These reasons and more were confirmed when I asked several female technicians at our Wrench Group partner locations why they chose a career in the trades.

“I’m proud to work in the trades because I’m a hero to others when in need. There is nothing more satisfying than helping someone,” said Alyana Chavez, Plumber with CoolToday in Sarasota, Fla. “Plumbers are important to the health of the nation.”

“I enjoy having the opportunity to take care of each and every client I visit,” said Anna Mutz, HVAC Installer with Abacus Heating and Plumbing in Houston, Texas. “I really like what I do, so every day it is a memory for me, plus I get the satisfaction of doing a great job.”

“There are a lot of opportunities out there and you’ll be needed and you’ll get trained to your highest potential,” Raylynn Yellowhorse, Plumber with Parker and Sons in Phoenix, Ariz., said. “Also, I’m proud when the customer says ‘I’m so glad to see a female doing what used to be thought of as a man’s job in this field!’”

These women went on to say that learning about the trades early in life helped them make their career decisions. We need to start as early as high school educating young women that the skilled trades are a viable option for a long, stable, well-paying career.

Recently, I met 15-year-old Miranda Crist through her father, Jim Crist, who has been working in the trades for almost 20 years.  Miranda has been riding along with her Dad in the HVAC business since she was 10 years old, as she put it, “to first hold the flashlight until he trusted me with the tools. It was then that I knew I wanted to do something with my life that was hands-on.”

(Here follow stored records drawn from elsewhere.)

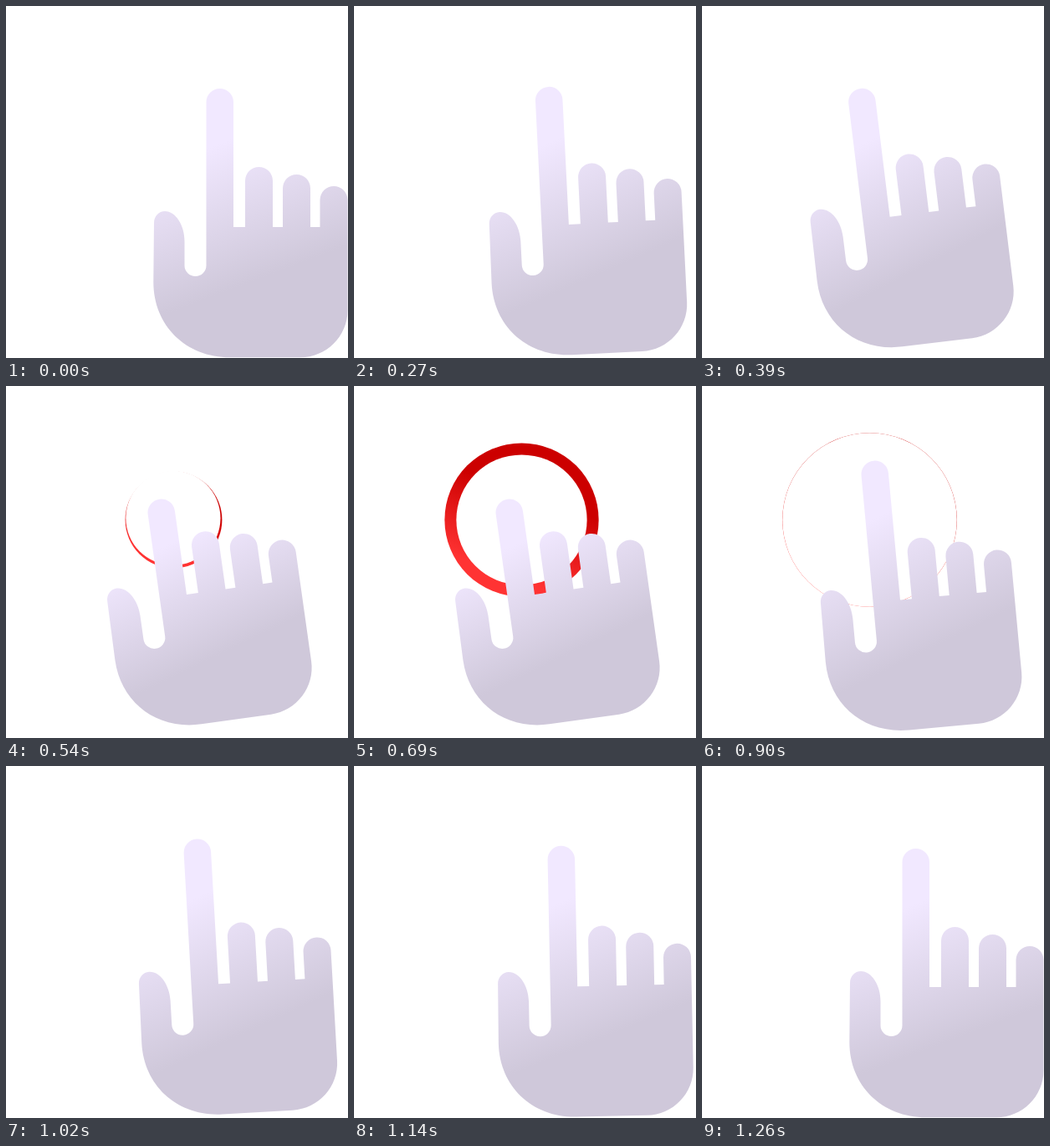
Recreate the animation shown at these times as an HTML page with a canvas. Size 409x422 px, loop 1740 ms.

```html
<!DOCTYPE html>
<html lang="en">
<head>
<meta charset="utf-8">
<title>Tap gesture</title>
<style>
  html, body { margin: 0; width: 100%; height: 100%; overflow: hidden; background: #fff; }
  canvas { display: block; }
</style>
</head>
<body>
<canvas id="stage" width="409" height="422"></canvas>
<script>
const ctx = document.getElementById('stage').getContext('2d');
const LOOP = 1740, STEP = 30;
const PIVOT = { x: 272, y: 265 };

// Smooth monotone curve through [time, value] keys.
function track(keys) {
  const last = keys.length - 1;
  const slope = i => (keys[i + 1][1] - keys[i][1]) / (keys[i + 1][0] - keys[i][0]);
  const tangent = i => {
    if (i === 0 || i === last) return 0;
    const a = slope(i - 1), b = slope(i);
    return a * b <= 0 ? 0 : 2 * a * b / (a + b);
  };
  return t => {
    if (t <= keys[0][0]) return keys[0][1];
    if (t >= keys[last][0]) return keys[last][1];
    const i = keys.findIndex(k => k[0] > t) - 1;
    const [t0, v0] = keys[i], [t1, v1] = keys[i + 1];
    const h = t1 - t0, u = (t - t0) / h, w = 1 - u;
    return v0 * w * w * (1 + 2 * u) + v1 * u * u * (3 - 2 * u)
      + h * u * w * (w * tangent(i) - u * tangent(i + 1));
  };
}

const tilt = track([[130, 0], [270, 2.85], [450, 8], [690, 8], [900, 5.3], [1020, 3.25], [1200, 0.4], [1260, 0]]);
const shift = track([[130, 0], [270, 0.27], [450, 1], [690, 1], [900, 0.625], [1020, 0.32], [1200, 0.02], [1260, 0]]);
const press = track([[340, 0], [520, 48.3], [690, 48.3], [900, -3], [1000, -9], [1020, -8.8], [1200, -0.4], [1250, 0]]);
const ringWidth = track([[522, 0], [540, 1.3], [690, 14], [900, 0.1], [930, 0]]);

function gradient(x0, y0, x1, y1, from, to) {
  const g = ctx.createLinearGradient(x0, y0, x1, y1);
  g.addColorStop(0, from);
  g.addColorStop(1, to);
  return g;
}

function disc(x, y, r, fill) {
  ctx.beginPath();
  ctx.arc(x, y, r, 0, Math.PI * 2);
  ctx.fillStyle = fill;
  ctx.fill();
}

function drawRing(t) {
  const width = ringWidth(t);
  if (width <= 0) return;
  const x = 200.5, y = 160.5;
  const left = Math.max(0, 1 - (t - 530) / 430);
  const r = 104.5 - 50 * left ** 3;
  const skew = Math.min(1, Math.max(0, (690 - t) / 150));
  disc(x, y, r, gradient(x - 0.26 * r, y + 0.7 * r, x + 0.12 * r, y - 0.33 * r, '#ff3333', '#cc0000'));
  disc(x - 0.6 * skew, y - 2.2 * skew, r - width, '#fff');
}

function finger(left, right, top) {
  const r = (right - left) / 2;
  ctx.lineTo(left, PIVOT.y);
  ctx.arc(left + r, top + r, r, Math.PI, 0);
}

function drawHand(t) {
  const move = shift(t), top = 99 + press(t);
  ctx.save();
  ctx.translate(PIVOT.x - 56 * move, PIVOT.y - 15 * move ** 1.2);
  ctx.rotate(-tilt(t) * Math.PI / 180);
  ctx.translate(-PIVOT.x, -PIVOT.y);

  ctx.beginPath();
  finger(239.5, 272, top);
  ctx.lineTo(272, PIVOT.y);
  finger(286, 319, 193);
  ctx.lineTo(319, PIVOT.y);
  finger(331, 364, 202);
  ctx.lineTo(364, PIVOT.y);
  finger(375.5, 408.5, 216);
  ctx.lineTo(408.5, 365);
  ctx.bezierCurveTo(408.5, 396, 383, 421.3, 352, 421.3);
  ctx.lineTo(268, 421.3);
  ctx.bezierCurveTo(215, 421.3, 176.3, 383, 176.3, 331);
  ctx.lineTo(177, 260);
  ctx.bezierCurveTo(177, 252, 183, 246, 190, 246);
  ctx.bezierCurveTo(203, 246, 213.5, 263, 213.5, 282);
  ctx.lineTo(213.5, 311);
  ctx.arc(226.5, 311, 13, Math.PI, 0, true);
  ctx.closePath();

  // The shading stretches with the hand's bounding box.
  ctx.translate(176.3, top);
  ctx.scale(232.2, 421.3 - top);
  ctx.fillStyle = gradient(0, 0.298, 0.1425, 0.818, '#f1e8ff', '#cfc8da');
  ctx.fill();
  ctx.restore();
}

function draw(now) {
  const t = Math.floor((now % LOOP) / STEP) * STEP;
  ctx.fillStyle = '#fff';
  ctx.fillRect(0, 0, 409, 422);
  drawRing(t);
  drawHand(t);
}

let start = null;
function tick(now) {
  if (start === null) start = now;
  draw(now - start);
  requestAnimationFrame(tick);
}
draw(0);
requestAnimationFrame(tick);
</script>
</body>
</html>
```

Miranda is fortunate that her high school offers a technology program with options to experience several different trade careers.  Miranda has successfully completed all six trades clusters that her school offers, and has focused her interest on welding and HVAC. When I asked Miranda why she wanted to pursue this as her career interest, she didn’t hesitate.

“I have so much energy that I couldn’t imagine a desk job, so that’s why I love working with my hands,” she said. “And at the end of the day my dirty hands are proof I got the job done!”

Miranda also wants other young women to know that training for the skilled trades will help them to succeed beyond the work. “Be confident in yourself, don’t back down, do not give up, and you will gain the respect you deserve from everyone,” she added.

There are many ways that women can learn about starting a career in the trades through technical school scholarship programs, trade organizations specific to women, and for young women, explore high school technical and vocational programs or check out Girls Garage (

Much like the spirit embodied by Rosie The Riveter in the 1940s, we should encourage women in the workforce today to consider a career change to the trades that will not only give them earning power and job stability and flexibility, but ensure that the next generation has the training, tools and support for a lifetime of opportunity in front of them as well.

About the author: Julie Anderson is Director of Recruitment and Retention at Marietta-based Wrench Group, a national leader in home services operating 23 brands across 17 markets nationwide. She has more than 25 years of experience in corporate recruiting and training.